Required action = Please copy every line from the following entries in which the word "tone" appears.

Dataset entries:

==================================================

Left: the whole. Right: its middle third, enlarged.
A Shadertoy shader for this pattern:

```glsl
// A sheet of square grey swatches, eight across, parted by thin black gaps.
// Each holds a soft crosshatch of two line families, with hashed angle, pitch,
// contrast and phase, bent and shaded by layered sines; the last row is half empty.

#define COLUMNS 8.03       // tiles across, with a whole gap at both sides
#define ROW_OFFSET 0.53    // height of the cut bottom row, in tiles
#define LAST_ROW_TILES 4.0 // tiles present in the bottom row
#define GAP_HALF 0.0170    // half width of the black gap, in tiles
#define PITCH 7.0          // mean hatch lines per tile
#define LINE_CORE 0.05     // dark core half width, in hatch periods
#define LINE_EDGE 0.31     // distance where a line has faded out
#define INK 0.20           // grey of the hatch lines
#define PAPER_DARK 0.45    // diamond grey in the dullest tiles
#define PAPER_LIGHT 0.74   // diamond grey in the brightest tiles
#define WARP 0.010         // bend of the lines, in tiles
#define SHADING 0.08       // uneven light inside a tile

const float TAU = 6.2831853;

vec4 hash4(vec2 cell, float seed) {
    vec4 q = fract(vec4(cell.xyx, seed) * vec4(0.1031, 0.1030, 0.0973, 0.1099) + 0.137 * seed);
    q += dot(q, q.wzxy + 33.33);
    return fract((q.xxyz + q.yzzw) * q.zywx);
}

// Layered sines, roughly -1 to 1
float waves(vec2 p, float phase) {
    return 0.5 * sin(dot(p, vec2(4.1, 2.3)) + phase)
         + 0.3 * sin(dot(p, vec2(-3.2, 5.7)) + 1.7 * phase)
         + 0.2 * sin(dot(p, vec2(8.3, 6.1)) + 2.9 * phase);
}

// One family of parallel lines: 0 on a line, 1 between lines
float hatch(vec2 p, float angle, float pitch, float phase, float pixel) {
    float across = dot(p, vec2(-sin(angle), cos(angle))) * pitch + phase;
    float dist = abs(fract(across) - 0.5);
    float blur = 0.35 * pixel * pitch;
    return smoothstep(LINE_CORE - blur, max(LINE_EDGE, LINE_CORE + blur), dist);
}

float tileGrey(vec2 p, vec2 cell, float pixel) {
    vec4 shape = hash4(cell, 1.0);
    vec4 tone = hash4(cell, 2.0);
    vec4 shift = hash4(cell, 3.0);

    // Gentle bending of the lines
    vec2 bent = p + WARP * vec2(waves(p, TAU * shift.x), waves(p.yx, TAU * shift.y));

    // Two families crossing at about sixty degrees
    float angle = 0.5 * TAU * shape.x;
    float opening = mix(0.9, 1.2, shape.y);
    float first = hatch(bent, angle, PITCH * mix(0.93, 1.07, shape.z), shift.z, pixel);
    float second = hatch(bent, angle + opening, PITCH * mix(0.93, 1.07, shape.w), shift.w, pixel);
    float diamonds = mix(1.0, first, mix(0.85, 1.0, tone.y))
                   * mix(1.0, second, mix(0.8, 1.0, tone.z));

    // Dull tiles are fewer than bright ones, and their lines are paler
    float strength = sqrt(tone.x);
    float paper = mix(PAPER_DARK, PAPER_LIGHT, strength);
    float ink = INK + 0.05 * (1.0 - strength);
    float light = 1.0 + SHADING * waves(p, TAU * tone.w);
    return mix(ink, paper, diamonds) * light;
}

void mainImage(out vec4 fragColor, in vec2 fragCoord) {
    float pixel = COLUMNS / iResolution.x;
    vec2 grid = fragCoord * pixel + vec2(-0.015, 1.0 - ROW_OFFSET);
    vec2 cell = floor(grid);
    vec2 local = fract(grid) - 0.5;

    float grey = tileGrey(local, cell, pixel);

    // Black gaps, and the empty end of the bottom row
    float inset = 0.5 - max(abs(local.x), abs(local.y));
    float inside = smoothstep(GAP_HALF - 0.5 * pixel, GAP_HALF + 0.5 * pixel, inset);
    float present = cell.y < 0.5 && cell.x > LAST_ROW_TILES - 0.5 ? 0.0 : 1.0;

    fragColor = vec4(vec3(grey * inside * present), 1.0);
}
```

==================================================

Answer to this exercise =
    vec4 tone = hash4(cell, 2.0);
    float diamonds = mix(1.0, first, mix(0.85, 1.0, tone.y))
                   * mix(1.0, second, mix(0.8, 1.0, tone.z));
    float strength = sqrt(tone.x);
    float light = 1.0 + SHADING * waves(p, TAU * tone.w);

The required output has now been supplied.